Elizabeth Arth’s life changed the day her son Henry sustained a spinal cord injury from a bike crash in 2015.
As 14-year-old Henry healed from his injuries and relearned to walk at the American Family Children’s Hospital, Arth was by his side — not only providing the support he needed, but closely watching the nurses who helped him along his journey.
“I’d had experience with childbirth education and was always interested in health science,” Elizabeth says, “but there was a moment in the hospital where I started to look at what the nurses were doing, how they were caring for my son and our family. I decided during that time to go to nursing school.”
Arth, a Madison resident who was 39 at the time of her son’s accident, decided to switch careers — and she wanted to do it quickly. She enrolled in the first class of the Accelerated Bachelor of Science in Nursing (ABSN) at the University of Wisconsin–Madison School of Nursing, a fast route to professional practice for anyone with a bachelor’s or graduate degree in a non-nursing discipline.
A swift career change
The UW–Madison Accelerated Bachelor of Science in Nursing “covers the same nursing topics as our four-year, undergraduate degree,” says Wendy Crary, program coordinator at the School of Nursing.
The ABSN allows students to complete a nursing degree in just 12 months. Applicants need a bachelor’s degree from an accredited institution, a 2.75 GPA, and seven science prerequisites. Between course work and five clinical placements, students are engaged for 50 hours a week. Graduates are eligible to test for an RN license.
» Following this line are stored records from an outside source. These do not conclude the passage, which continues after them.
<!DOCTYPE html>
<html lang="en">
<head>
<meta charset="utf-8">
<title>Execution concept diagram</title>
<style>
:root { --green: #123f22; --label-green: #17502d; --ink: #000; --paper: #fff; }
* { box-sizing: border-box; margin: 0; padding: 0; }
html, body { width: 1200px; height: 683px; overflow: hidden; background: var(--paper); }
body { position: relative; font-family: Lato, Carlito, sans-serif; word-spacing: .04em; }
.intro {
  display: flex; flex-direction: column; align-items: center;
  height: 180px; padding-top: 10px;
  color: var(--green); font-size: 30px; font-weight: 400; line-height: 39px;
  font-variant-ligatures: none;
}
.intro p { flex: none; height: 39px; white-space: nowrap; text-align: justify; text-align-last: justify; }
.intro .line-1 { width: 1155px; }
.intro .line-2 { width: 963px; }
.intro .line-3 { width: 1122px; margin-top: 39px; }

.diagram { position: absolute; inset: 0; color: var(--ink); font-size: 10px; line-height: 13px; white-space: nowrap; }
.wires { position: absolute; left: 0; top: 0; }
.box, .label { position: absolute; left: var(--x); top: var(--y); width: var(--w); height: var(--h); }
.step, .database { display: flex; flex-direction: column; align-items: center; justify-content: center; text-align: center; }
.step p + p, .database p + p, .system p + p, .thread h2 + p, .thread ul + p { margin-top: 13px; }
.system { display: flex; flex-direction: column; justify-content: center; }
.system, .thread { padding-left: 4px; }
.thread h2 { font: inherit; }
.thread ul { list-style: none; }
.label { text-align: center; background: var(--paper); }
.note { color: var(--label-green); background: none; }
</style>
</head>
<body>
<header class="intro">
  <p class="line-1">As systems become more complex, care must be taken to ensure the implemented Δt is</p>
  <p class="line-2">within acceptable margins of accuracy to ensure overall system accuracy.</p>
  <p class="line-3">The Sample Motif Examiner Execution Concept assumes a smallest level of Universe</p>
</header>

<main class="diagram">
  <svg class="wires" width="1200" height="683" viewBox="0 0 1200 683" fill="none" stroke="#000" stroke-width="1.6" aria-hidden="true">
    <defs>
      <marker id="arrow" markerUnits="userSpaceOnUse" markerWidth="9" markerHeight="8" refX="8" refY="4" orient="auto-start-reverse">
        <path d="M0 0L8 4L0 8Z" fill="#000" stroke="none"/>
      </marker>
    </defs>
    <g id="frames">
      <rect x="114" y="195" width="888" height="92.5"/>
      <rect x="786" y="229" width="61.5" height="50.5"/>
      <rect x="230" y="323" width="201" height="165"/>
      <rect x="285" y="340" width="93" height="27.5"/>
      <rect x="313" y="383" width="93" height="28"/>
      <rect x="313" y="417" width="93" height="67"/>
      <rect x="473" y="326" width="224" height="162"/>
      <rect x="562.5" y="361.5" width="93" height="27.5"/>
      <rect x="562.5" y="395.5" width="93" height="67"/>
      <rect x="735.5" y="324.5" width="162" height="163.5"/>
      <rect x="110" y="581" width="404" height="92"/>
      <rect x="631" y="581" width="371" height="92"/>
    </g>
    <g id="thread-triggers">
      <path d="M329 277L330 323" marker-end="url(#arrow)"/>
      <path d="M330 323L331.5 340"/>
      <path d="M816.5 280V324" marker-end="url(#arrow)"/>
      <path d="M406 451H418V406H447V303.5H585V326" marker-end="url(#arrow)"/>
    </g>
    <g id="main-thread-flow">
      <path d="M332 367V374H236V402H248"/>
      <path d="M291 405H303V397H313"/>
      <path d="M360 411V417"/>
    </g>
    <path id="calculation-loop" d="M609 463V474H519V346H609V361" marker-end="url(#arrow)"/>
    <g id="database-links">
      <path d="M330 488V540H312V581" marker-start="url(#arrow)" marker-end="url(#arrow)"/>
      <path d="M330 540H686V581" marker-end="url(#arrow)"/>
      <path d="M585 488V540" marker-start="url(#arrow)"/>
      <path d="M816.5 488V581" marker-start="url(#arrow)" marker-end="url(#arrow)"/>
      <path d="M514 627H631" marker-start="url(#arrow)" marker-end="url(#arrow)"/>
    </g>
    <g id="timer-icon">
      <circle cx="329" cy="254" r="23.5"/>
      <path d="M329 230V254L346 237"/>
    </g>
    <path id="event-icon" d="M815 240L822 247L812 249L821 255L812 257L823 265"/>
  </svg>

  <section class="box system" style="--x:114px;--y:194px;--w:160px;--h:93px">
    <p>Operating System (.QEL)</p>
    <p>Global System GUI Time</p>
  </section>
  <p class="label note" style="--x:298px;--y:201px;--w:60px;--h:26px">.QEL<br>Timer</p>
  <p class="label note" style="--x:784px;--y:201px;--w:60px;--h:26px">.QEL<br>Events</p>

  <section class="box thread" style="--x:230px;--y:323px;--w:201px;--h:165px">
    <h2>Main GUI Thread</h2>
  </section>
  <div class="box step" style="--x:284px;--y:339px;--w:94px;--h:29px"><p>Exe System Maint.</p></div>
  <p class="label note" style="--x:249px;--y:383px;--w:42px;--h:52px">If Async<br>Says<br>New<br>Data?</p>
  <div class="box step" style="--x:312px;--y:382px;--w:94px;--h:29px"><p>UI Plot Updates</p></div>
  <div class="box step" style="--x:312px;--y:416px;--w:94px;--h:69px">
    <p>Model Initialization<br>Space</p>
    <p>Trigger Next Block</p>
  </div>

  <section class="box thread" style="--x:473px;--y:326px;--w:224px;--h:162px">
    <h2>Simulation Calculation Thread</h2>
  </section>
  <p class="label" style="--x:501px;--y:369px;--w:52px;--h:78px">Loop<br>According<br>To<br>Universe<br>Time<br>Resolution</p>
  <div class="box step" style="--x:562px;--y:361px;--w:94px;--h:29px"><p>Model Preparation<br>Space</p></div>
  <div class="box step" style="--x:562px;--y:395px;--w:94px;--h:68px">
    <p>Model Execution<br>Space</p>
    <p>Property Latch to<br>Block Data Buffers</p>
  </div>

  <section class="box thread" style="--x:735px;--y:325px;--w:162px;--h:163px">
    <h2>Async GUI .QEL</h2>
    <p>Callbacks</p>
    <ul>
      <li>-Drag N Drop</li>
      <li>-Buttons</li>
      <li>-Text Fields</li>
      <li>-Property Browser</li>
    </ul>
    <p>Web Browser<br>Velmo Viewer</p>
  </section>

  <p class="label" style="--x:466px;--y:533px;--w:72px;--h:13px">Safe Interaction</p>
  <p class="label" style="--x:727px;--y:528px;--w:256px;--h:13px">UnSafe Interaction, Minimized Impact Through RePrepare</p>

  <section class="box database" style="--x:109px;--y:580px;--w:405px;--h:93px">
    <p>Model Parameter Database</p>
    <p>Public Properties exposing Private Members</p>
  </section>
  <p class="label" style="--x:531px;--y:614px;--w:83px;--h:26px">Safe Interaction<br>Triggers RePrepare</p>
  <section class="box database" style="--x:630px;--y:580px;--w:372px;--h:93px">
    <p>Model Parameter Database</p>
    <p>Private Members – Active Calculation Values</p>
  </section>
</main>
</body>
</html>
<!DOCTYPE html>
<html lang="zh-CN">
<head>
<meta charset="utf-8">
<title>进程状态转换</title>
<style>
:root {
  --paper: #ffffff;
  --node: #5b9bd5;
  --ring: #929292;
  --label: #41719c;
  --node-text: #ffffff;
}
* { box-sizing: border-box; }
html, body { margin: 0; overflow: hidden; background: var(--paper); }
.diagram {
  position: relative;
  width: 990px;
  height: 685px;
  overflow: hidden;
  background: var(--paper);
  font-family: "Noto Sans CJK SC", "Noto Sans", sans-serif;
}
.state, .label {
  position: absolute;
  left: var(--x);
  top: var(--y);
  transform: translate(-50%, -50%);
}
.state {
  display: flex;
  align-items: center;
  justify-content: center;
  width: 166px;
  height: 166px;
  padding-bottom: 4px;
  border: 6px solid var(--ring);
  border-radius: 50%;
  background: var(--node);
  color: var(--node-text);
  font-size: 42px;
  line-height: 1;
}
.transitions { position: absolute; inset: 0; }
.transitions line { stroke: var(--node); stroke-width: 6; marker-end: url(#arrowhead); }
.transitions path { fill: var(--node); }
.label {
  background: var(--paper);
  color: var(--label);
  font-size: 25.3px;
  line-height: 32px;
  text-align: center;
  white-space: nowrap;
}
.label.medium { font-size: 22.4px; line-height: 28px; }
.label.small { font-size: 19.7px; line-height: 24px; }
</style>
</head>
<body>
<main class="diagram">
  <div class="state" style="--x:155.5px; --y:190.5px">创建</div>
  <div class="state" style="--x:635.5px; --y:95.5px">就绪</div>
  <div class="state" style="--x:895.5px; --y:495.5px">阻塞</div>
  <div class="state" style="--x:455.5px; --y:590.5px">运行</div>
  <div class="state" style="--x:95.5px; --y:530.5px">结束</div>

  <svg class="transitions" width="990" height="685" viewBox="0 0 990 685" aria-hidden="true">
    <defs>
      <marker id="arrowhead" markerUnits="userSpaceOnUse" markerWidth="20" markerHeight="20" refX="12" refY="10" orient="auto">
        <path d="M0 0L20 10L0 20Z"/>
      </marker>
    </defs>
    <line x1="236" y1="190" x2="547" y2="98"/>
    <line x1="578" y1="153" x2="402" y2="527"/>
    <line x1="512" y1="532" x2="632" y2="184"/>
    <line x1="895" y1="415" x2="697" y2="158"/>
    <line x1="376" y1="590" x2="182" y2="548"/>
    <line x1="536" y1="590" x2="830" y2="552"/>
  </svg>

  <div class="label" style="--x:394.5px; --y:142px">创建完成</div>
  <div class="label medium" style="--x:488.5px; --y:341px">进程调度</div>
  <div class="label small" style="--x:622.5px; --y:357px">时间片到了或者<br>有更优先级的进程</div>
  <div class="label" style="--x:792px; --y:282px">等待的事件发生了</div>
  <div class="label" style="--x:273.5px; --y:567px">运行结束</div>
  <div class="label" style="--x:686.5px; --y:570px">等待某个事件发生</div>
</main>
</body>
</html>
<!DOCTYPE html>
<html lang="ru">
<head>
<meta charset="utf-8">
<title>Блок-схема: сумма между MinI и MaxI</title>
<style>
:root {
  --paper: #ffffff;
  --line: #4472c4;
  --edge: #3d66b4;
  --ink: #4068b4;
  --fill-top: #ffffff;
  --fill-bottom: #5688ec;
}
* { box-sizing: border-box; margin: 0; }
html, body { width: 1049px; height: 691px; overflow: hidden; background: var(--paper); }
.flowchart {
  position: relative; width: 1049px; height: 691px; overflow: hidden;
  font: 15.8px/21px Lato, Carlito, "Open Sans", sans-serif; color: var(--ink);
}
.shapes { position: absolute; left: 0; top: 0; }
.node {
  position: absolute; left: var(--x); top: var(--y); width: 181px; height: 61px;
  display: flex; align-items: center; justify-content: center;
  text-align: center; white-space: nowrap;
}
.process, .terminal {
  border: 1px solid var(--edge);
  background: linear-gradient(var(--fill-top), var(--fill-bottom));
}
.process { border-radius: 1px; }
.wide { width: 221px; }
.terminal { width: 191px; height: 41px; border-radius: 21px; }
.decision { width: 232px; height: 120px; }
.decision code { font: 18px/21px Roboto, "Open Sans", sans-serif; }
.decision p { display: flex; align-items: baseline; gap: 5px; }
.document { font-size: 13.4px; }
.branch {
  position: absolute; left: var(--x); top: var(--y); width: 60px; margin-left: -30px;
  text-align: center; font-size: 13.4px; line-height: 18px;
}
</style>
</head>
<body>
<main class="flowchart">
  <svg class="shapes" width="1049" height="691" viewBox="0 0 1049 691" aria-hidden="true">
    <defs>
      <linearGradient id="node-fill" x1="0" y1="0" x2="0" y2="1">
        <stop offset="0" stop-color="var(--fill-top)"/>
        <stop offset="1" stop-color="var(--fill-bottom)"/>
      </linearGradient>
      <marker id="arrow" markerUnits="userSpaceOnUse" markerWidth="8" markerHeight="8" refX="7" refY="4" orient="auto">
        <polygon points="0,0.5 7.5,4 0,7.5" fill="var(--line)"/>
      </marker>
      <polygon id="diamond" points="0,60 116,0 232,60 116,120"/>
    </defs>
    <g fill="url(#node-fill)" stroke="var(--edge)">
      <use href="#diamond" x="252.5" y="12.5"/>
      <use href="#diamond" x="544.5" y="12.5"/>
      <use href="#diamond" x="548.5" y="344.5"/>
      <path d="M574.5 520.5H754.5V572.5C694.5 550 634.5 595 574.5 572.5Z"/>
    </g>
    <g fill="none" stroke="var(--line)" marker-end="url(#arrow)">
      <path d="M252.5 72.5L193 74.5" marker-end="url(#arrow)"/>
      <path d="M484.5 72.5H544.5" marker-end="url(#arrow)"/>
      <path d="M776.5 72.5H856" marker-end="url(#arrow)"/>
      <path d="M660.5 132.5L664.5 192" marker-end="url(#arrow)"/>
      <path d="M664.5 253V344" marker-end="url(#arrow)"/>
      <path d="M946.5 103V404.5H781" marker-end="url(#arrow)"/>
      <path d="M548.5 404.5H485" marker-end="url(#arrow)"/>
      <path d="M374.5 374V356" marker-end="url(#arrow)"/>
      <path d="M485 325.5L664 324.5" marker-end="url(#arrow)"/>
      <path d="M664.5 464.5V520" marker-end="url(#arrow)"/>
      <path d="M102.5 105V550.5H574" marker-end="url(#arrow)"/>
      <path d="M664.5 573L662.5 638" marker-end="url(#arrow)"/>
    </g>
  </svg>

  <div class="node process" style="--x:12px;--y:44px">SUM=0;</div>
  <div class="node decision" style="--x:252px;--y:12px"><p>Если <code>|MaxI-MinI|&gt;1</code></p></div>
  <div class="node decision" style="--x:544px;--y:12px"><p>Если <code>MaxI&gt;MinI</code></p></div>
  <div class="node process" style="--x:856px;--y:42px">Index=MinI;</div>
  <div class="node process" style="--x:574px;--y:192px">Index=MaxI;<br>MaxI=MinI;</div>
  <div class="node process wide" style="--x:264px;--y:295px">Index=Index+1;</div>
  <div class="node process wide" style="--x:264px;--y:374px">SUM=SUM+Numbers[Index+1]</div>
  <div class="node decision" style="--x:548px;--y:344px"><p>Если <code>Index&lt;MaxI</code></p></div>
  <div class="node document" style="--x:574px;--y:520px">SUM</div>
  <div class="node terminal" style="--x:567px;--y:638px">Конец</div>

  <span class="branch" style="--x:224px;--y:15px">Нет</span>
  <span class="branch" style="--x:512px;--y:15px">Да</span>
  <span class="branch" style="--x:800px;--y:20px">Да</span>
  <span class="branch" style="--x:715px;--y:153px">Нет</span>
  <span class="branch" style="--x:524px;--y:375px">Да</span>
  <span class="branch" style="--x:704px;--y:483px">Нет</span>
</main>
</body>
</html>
Taking classes running from May to May, students enter the program as part of a cohort who support and learn from each other.
Arth graduated in May of 2019, along with 31 others in her class. She spent her last clinical rotation on the same floor of American Family where she spent many anxious days watching Henry relearn to walk, gaining knowledge from the surgeons, physical therapists and the nurses who inspired her to get her degree.
A career in demand
Not only does the one-year program offer a second chance for adults seeking a satisfying, well-paying job, it’s also designed by the School of Nursing to confront a shortage of nurses in Wisconsin. The Wisconsin Center for Nursing’s 2016 workforce report projected a statewide shortfall of nearly 23,000 nurses by 2035.
“The nursing shortage is there, it’s present, and it’s increasing,” says Darby Sugar, student services coordinator and academic advisor at the School of Nursing. “We are consistently looking at ways to help with the shortage and increase our class sizes.”
With 86% of UW–Madison School of Nursing graduates living and working in the state, ABSN alumni directly address the Wisconsin nurse shortage. As Arth and the class of 2019 enter the workforce, they’ll be making a difference for communities across Wisconsin, and the world.